Choosing assisted living can be a difficult decision for many families. There are several things to consider before transitioning from home to assisted living that may feel like an overwhelming process. How do you know if your parents need care?
What types of care should you look for when choosing a facility? And what will happen if they outlive their income, later on, requiring Medicaid coverage? In this blog post, we’ll explore these questions and more to help make the process just a little bit easier.
What does assisted living do, and how does it work?
Assisted living is a senior housing option that combines independent living and health services, such as 24-hour supervision and assistance with daily tasks like bathing, dressing, cooking meals, or taking medications. What does this mean for your loved one? It means they’ll have the independence of their own home but with an added sense of safety in knowing there are people nearby who can help them whenever needed.
Things to consider for making a better decision:
1. Know the different facilities available: What type of services does the facility offer? What is your loved one’s budget for assisted living? What types of care and accommodations are available, and do they have a waiting list to get in, or can you reserve now? Plus, does the facility have an emergency plan in place for residents? What is it like to live at home with assisted living nearby?
2. Look at Medicare coverage: It may be difficult to see when someone becomes eligible for Medicaid, especially if they have some degree of income. This could happen after their savings run out but before they become so ill that they require full-time nursing care. To help avoid this situation, ask about Medicare eligibility requirements today!
3. Costs associated with assisted living facilities: You need to understand how much costs will change for your loved one to switch from living independently at home and whether this is a cost that they can manage. What types of payment plans are offered? What about utilities or medical needs if they need assistance with these as well? You should also check different plans and see why they differ in price. What about the extras, like transportation or housekeeping?
4. Housing: What can you expect related housing options from assisted living facilities? What is the average room size, and how many residents do they house at one time? What type of private rooms or shared bedrooms are available for rent, with both having pros and cons. You can also check their architecture or pricing plans on Senior Site as they have verified listings and contacts of assisted living facilities.
5. The quality of care: What services does the assisted living facility offer? What level of nursing care do you want—or will it be handled by in-home nurses instead? Do you have any dietary restrictions to take into account when choosing an assisted live facility, such as kosher food choices or vegetarian diet accommodations (if so, make sure those types of meals are available)? Are there physical therapy programs on site too?
6. Know how often they allow visitors: What are the assisted living policies for visitors? What do you have to provide if a visitor wishes to visit, and how often does the facility allow them in? This is a huge factor for many people and can make a difference in the decisions that are made.
7. Do they offer any special programs: What are the programs available at assisted living facilities? What type of activities do they offer, and what types of entertainment options are there for residents?
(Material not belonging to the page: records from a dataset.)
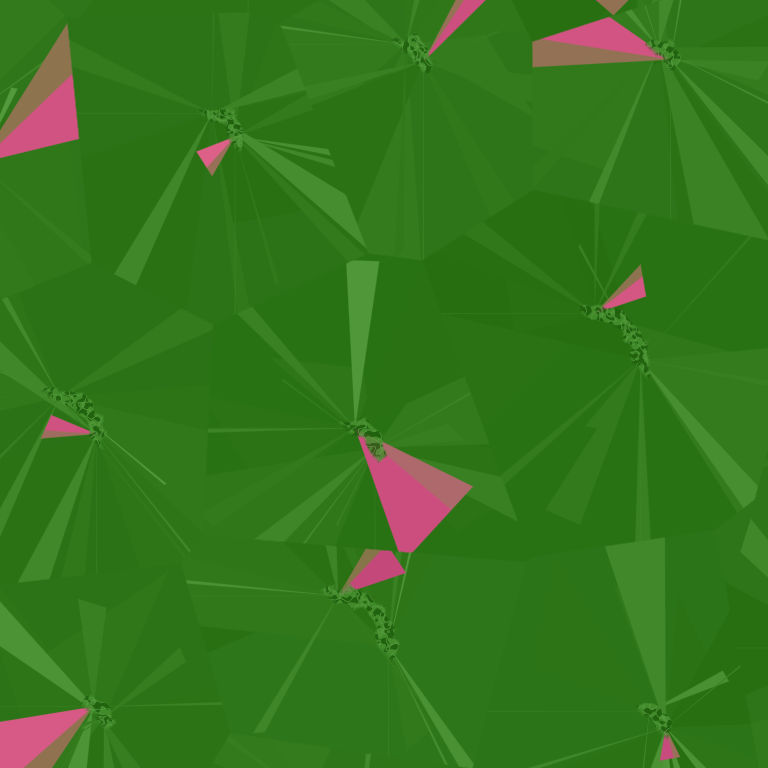
This background is drawn by a three.js fragment shader. Its source:

```glsl
varying vec2 vUv;

const float SOFT = 0.0011;

float hash(vec2 cell, float k) {
  return fract(sin(dot(cell, vec2(127.1, 311.7)) + k * 74.7) * 4375.85);
}

vec2 heading(float turn) {
  return vec2(cos(turn * 6.2832), sin(turn * 6.2832));
}

float gradientNoise(vec2 p) {
  vec2 i = floor(p), f = fract(p);
  vec2 u = f * f * (3.0 - 2.0 * f);
  vec2 e = vec2(1.0, 0.0);
  float a = dot(heading(hash(i, 1.0)), f);
  float b = dot(heading(hash(i + e.xy, 1.0)), f - e.xy);
  float c = dot(heading(hash(i + e.yx, 1.0)), f - e.yx);
  float d = dot(heading(hash(i + 1.0, 1.0)), f - 1.0);
  return mix(mix(a, b, u.x), mix(c, d, u.x), u.y);
}

// Coverage of a triangle with its tip at the origin and a slanted far end
float wedge(vec2 q, vec2 dir, float slope, float reach, float tilt) {
  float along = dot(q, dir);
  float across = dot(q, vec2(-dir.y, dir.x));
  float side = (abs(across) - along * slope) / sqrt(1.0 + slope * slope);
  float end = (along + tilt * across - reach) / sqrt(1.0 + tilt * tilt);
  return 1.0 - smoothstep(-SOFT, SOFT, max(max(side, -along), end));
}

vec2 hub(vec2 cell) {
  return (cell + 0.15 + 0.7 * vec2(hash(cell, 2.0), hash(cell, 3.0))) / 3.0;
}

// All shards that spread from the two tips of one hub
vec3 fan(vec2 p, vec2 cell) {
  vec2 q = p - hub(cell);
  float radius = mix(0.008, 0.07, hash(cell, 4.0));
  vec2 topTip = q - vec2(0.0, radius);
  vec2 rightTip = q - vec2(radius, 0.0);
  vec3 col = mix(vec3(0.155, 0.44, 0.07), vec3(0.185, 0.465, 0.105), hash(cell, 5.0));

  // Broad faint facets, then narrow bright blades
  for (int i = 0; i < 17; i++) {
    float k = 10.0 + float(i) * 7.0;
    float blade = step(6.0, float(i));
    vec2 tip = hash(cell, k) < 0.5 ? topTip : rightTip;
    vec2 dir = heading(hash(cell, k + 1.0));
    float size = hash(cell, k + 2.0);
    float slope = mix(0.2 + 0.5 * size, 0.008 + 0.16 * size * size, blade);
    float reach = mix(0.1, 0.42, hash(cell, k + 3.0));
    float tilt = 1.6 * hash(cell, k + 4.0) - 0.8;
    float glow = hash(cell, k + 5.0);
    float tone = mix(0.3 * glow - 0.1, 0.12 + 0.75 * glow * glow, blade);
    vec3 shade = vec3(0.17, 0.45, 0.08) + tone * vec3(0.18, 0.18, 0.18);
    col = mix(col, shade, wedge(tip, dir, slope, reach, tilt));
  }

  // Hairlines along the axes
  vec3 hairline = vec3(0.25, 0.53, 0.16);
  col = mix(col, hairline, 0.8 * wedge(rightTip, vec2(0.0, -1.0), 0.002, 0.3, 0.0));
  col = mix(col, hairline, 0.6 * wedge(topTip, vec2(-1.0, 0.0), 0.002, 0.3, 0.0));

  // One pink shard with a muted flank
  vec2 tip = hash(cell, 200.0) < 0.5 ? topTip : rightTip;
  vec2 dir = heading(hash(cell, 201.0));
  float slope = mix(0.15, 0.45, hash(cell, 202.0));
  float reach = 0.03 + 0.25 * pow(hash(cell, 203.0), 2.0);
  float flank = dot(tip, vec2(-dir.y, dir.x)) - 0.35 * slope * dot(tip, dir);
  vec3 pink = mix(vec3(0.87, 0.38, 0.54), vec3(0.77, 0.28, 0.48), hash(cell, 204.0));
  vec3 muted = mix(vec3(0.52, 0.46, 0.28), vec3(0.69, 0.41, 0.43), hash(cell, 205.0));
  pink = mix(pink, muted, smoothstep(-SOFT, SOFT, flank));
  col = mix(col, pink, wedge(tip, dir, slope, reach, hash(cell, 206.0) - 0.5));

  // Crackled arc joining the two tips
  float grain = gradientNoise(p * 130.0);
  float band = abs(length(q) - radius) + 0.012 * gradientNoise(p * 60.0);
  float arc = 1.0 - smoothstep(0.008, 0.013, band);
  arc *= smoothstep(-0.012, -0.004, dot(q, vec2(0.707)) - 0.68 * radius);
  vec3 chip = mix(vec3(0.12, 0.37, 0.05), vec3(0.27, 0.56, 0.18), smoothstep(-0.1, 0.1, grain));
  float crack = 1.0 - smoothstep(0.03, 0.12, abs(gradientNoise(p * 105.0 + 31.0)));
  chip = mix(chip, vec3(0.36, 0.63, 0.27), 0.7 * crack);
  return mix(col, chip, arc * 0.85);
}

void main() {
  // Nearest and second nearest hubs share a straight border
  vec2 home = floor(vUv * 3.0);
  vec2 first = home, second = home;
  float nearD = 9.0, nextD = 9.0;
  for (int y = -1; y <= 1; y++) {
    for (int x = -1; x <= 1; x++) {
      vec2 cell = home + vec2(float(x), float(y));
      float d = distance(vUv, hub(cell));
      if (d < nearD) {
        nextD = nearD;
        second = first;
        nearD = d;
        first = cell;
      } else if (d < nextD) {
        nextD = d;
        second = cell;
      }
    }
  }
  float border = (nextD * nextD - nearD * nearD) / (2.0 * distance(hub(first), hub(second)));
  float own = 0.5 + 0.5 * smoothstep(0.0, SOFT, border);
  gl_FragColor = vec4(mix(fan(vUv, second), fan(vUv, first), own), 1.0);
}
```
Are any on-site care services included in the price or an added cost?
8. Quality Care: What is a concierge service offered that provides someone who works primarily with you and your loved one to coordinate everything from their social calendar to appointments during work hours so that nothing comes through the cracks and everyone feels cared for.
What percentage of caregivers are residents, which can dramatically improve the quality of care and staff retention rates? What types of cognitive stimulation are offered to help with memory loss or other significant cognitive impairments? What about a pet therapy program that provides animals for visiting hours at certain times throughout the day? What will happen if they outlive their income, later on, requiring Medicaid coverage?
9. Is it Safe: This may sound silly, but you should be just as concerned about safety in an assisted living facility as you would in your home. What are such things as emergency call buttons within reach from every room, so residents never have to go down hallways alone if something happens during sleep time.
Is there medical staff available 24/hours-a-day and do they provide individual treatment plans for each resident? What about a pet therapy program that provides animals for visiting hours at certain times throughout the day.
10. What is the facility’s policy on pets? What about visitors, and do they have visiting hours that are separate from the resident’s schedule. What is their visitation policy for these times of the day? You need to also consider things like how much the room and board costs, what their meal plan is, whether or not they offer transportation services for a fee. What are the hours of operation? How do you keep in contact with staff members if there’s an emergency that needs to be reported?
11. See how the staff is: What are their qualifications and how long have they been employed there? What is the turnover rate for employees? And do they offer any programs or activities to help residents stay engaged with life outside of assisted living? What is the staff-to-resident ratio? What is their nurse to resident ratio?
Choosing an assisted living facility is a big decision, but the process doesn’t have to be daunting. Take some time and collect as many details about each facility before making a final decision; you want to ensure that it’s the right choice for both you and your loved one.